Option two, we could use our resources more efficiently, both on demand and supply side, and thirdly we could eliminate demand for the services we obtain from oil. This would include reducing mobility needs through improved urban planning and changing behaviour, encouraging a shift away from personal mobility to mass transit, for instance.
A critical enabler towards a secure, efficient, sustainable energy system lies in shifting the transport sector away from its dependence on a single energy source oil through electrification. Electricity offers greater energy efficiency and is also the only energy source that has the potential to come from renewable and diversified resources. It is the only solution in fact that transcends the supply problem.
Countries like China are ahead of the game — the government there is aggressively promoting electrification of the transport sector as a strategic priority. By way of example, China already has 120 million electric bicycles on the road.
This demonstrates that weaning the world off oil is achievable. And, when you take into account the geopolitical implications and geological constraints of oil production – to say nothing of the social and environmental impacts — persevering in oil dependency makes very little sense.
Kendall has the clincher.
“Anyone doubting the importance of liquid transport fuel to the health of the prevailing economic system – and therefore to maintaining social cohesion and political stability – need only recall what happened in the UK in September 2000,” he says.

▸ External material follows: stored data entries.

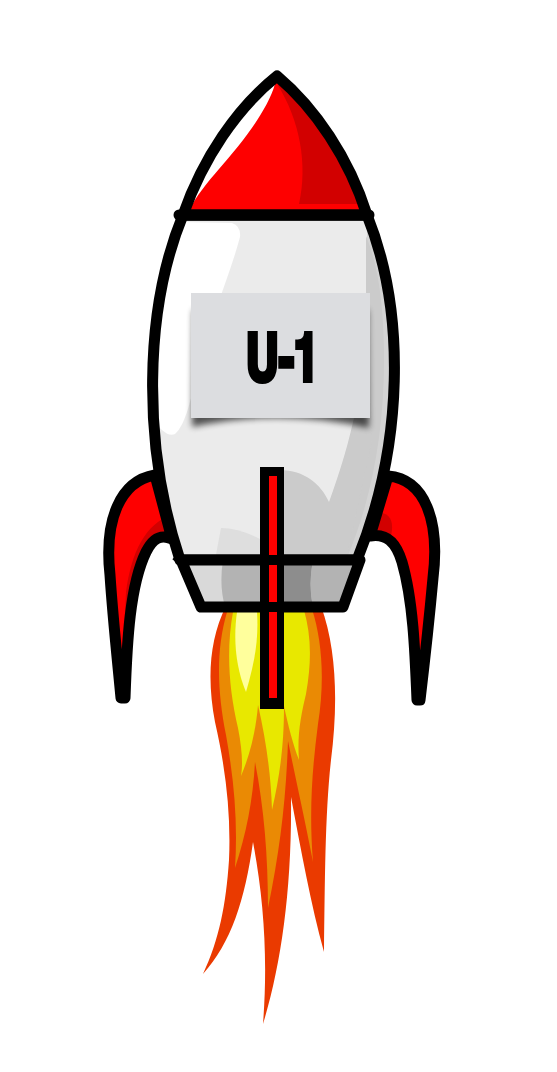
<!DOCTYPE html>
<html lang="en">
<head>
<meta charset="utf-8">
<title>U-1 rocket</title>
<style>
:root {
  --ink: #000;
  --paper: #fff;
  --red: #fe0000;
  --red-shade: #d20000;
  --hull: #ebebeb;
  --hull-shade: #cbcbcb;
  --skirt: #b3b3b3;
  --skirt-light: #d9d9d9;
  --skirt-dark: #8d8d8d;
  --plate: #dcdde0;
  --flame-outer: #ea3a00;
  --flame-mid: #ea8a04;
  --flame-inner: #e8e800;
  --flame-core: #ffff9c;
}
html, body { margin: 0; height: 100%; overflow: hidden; background: var(--paper); }
.rocket { display: block; width: 557px; height: 1072px; }
.outline { fill: none; stroke: var(--ink); stroke-width: 11; stroke-linejoin: round; }
.label {
  font: 700 67px "TeX Gyre Heros Cn", "Liberation Sans", sans-serif;
  fill: var(--ink); stroke: var(--ink); stroke-width: 4;
}
</style>
</head>
<body>
<svg class="rocket" viewBox="0 0 557 1072" role="img" aria-label="Cartoon rocket labelled U-1 with a burning exhaust">
  <defs>
    <path id="hull-shape" d="M183 215C144 310 142 445 180 560H357C404 445 406 312 367 215Z"/>
    <path id="nose-shape" d="M277 76C237 108 203 158 183 215H367C349 158 315 108 277 76Z"/>
    <path id="skirt-shape" d="M181 560H360L343 607H201Z"/>
    <path id="fin-left-shape" d="M155 475C120 481 104 520 110 575C113 620 117 655 121 698H125C127 640 130 585 146 552C153 538 161 534 172 539Z"/>
    <path id="fin-right-shape" d="M388 476C425 479 440 521 433 578C429 622 425 658 420 700H417C415 650 413 600 402 562C396 542 386 533 370 536Z"/>
    <clipPath id="hull-clip"><use href="#hull-shape"/></clipPath>
    <clipPath id="nose-clip"><use href="#nose-shape"/></clipPath>
    <clipPath id="skirt-clip"><use href="#skirt-shape"/></clipPath>
    <clipPath id="fin-left-clip"><use href="#fin-left-shape"/></clipPath>
    <clipPath id="fin-right-clip"><use href="#fin-right-shape"/></clipPath>
    <filter id="soft" x="-20%" y="-20%" width="140%" height="140%"><feGaussianBlur stdDeviation="3"/></filter>
  </defs>

  <g id="flame">
    <path fill="var(--flame-outer)" d="M226 606C209 640 207 680 215 722C226 770 231 815 229 860C226 905 219 940 203 974C231 943 245 900 253 842C264 900 268 960 263 1024C281 965 292 890 291 797C301 850 311 905 324 952C325 880 325 815 331 760C338 705 337 650 321 606Z"/>
    <path fill="var(--flame-mid)" d="M227 612C216 650 217 690 226 735C234 780 238 822 235 868C246 835 253 800 255 762C264 808 268 856 268 908C280 850 286 800 288 741C298 790 307 830 313 862C309 812 312 770 318 724C325 680 322 640 312 609Z"/>
    <path fill="var(--flame-inner)" d="M233 612C226 650 229 690 238 728C242 748 243 765 241 776C250 755 256 730 258 705C266 740 271 775 272 810C280 775 284 745 284 706C288 725 293 745 299 760C297 735 301 715 306 694C312 660 311 635 304 610Z"/>
    <path fill="var(--flame-core)" d="M237 612C233 640 236 668 246 692C254 665 259 640 257 612Z"/>
  </g>

  <g id="fin-left">
    <use href="#fin-left-shape" fill="var(--red)"/>
    <path clip-path="url(#fin-left-clip)" fill="var(--red-shade)" d="M180 512C148 519 132 548 126 592L121 690L140 650L150 545L185 545Z"/>
    <use href="#fin-left-shape" class="outline"/>
  </g>
  <g id="fin-right">
    <use href="#fin-right-shape" fill="var(--red)"/>
    <path clip-path="url(#fin-right-clip)" fill="var(--red-shade)" d="M365 515C386 508 397 516 390 540L360 545Z"/>
    <use href="#fin-right-shape" class="outline"/>
  </g>

  <g id="hull">
    <use href="#hull-shape" fill="var(--hull)"/>
    <g clip-path="url(#hull-clip)">
      <path fill="var(--paper)" d="M180 222L232 223Q241 226 240 237C230 275 210 320 199 365C192 395 186 425 175 434C166 438 155 425 140 400V250Z"/>
      <path fill="var(--hull-shade)" d="M366 215L366 300C367 375 352 440 329 502C321 484 304 470 280 470L272 560H346C372 500 385 430 384 350C383 300 378 265 366 236Z"/>
      <path fill="var(--hull-shade)" d="M367 220V290L372 440L346 560H420V220Z" opacity=".75"/>
      <path fill="var(--skirt-light)" d="M215 560L221 528Q240 528 262 540V560Z" opacity=".7"/>
    </g>
    <use href="#hull-shape" class="outline"/>
  </g>

  <g id="nose-cone">
    <use href="#nose-shape" fill="var(--red)"/>
    <g clip-path="url(#nose-clip)">
      <path fill="var(--paper)" d="M275 84C267 112 240 145 219 169C207 183 196 196 189 211L170 205L220 90Z"/>
      <path fill="var(--red-shade)" d="M277 84C300 120 308 165 299 204H366L340 130Z"/>
    </g>
    <use href="#nose-shape" class="outline"/>
    <path class="outline" d="M179 215H369" stroke-linecap="round"/>
  </g>

  <g id="skirt">
    <use href="#skirt-shape" fill="var(--skirt)"/>
    <g clip-path="url(#skirt-clip)">
      <path fill="var(--skirt-light)" d="M180 560H223Q219 585 225 607H190Z"/>
      <path fill="var(--skirt-dark)" d="M272 560H313Q308 585 313 607H272Z"/>
      <path fill="var(--skirt)" d="M313 560H360L343 607H313Q308 585 313 560Z"/>
    </g>
    <use href="#skirt-shape" class="outline" stroke-linejoin="miter"/>
    <path class="outline" d="M176 555L184 562"/>
  </g>

  <g id="fin-front">
    <rect x="260" y="467" width="24" height="242" fill="var(--ink)"/>
    <rect x="269" y="476" width="8" height="222" fill="var(--red)"/>
    <rect x="260" y="555" width="24" height="10" fill="var(--ink)"/>
    <rect x="260" y="602" width="24" height="10" fill="var(--ink)"/>
  </g>

  <g id="name-plate">
    <path fill="var(--ink)" opacity=".65" filter="url(#soft)" d="M193 310H368L369 428Q280 408 192 427Z"/>
    <rect x="191" y="293" width="179" height="125" fill="var(--plate)"/>
    <text class="label" x="246" y="381" textLength="73" lengthAdjust="spacingAndGlyphs">U-1</text>
  </g>
</svg>
</body>
</html>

“Truckers and farmers protesting the relatively high pump price of diesel staged blockades of refineries and fuel terminals. Diesel and petrol supplies slowed to a trickle as the public queued at forecourts to top up their tanks ‘just in case’. Within a few days, 90% of filling stations were bone dry, just-in-time supply chains unravelled and people were fighting over loaves of bread among bare supermarket shelves. The UK had staged a compelling, if entirely accidental, social experiment which illustrated for us that five days of petroleum supply separates an advanced civilization from savagery.”
So, when US Treasury Secretary, Timothy Geithner, in defending his decision to release reserves said: “high oil prices have put significant pressure on global growth”, he was not lying.
The dependence on oil is indeed threatening not only the economy, but the very fabric of society and the planet. The question that governments should be grappling with is not “where can we find more oil?” but “how can we take active steps to end this addiction before it ends us?”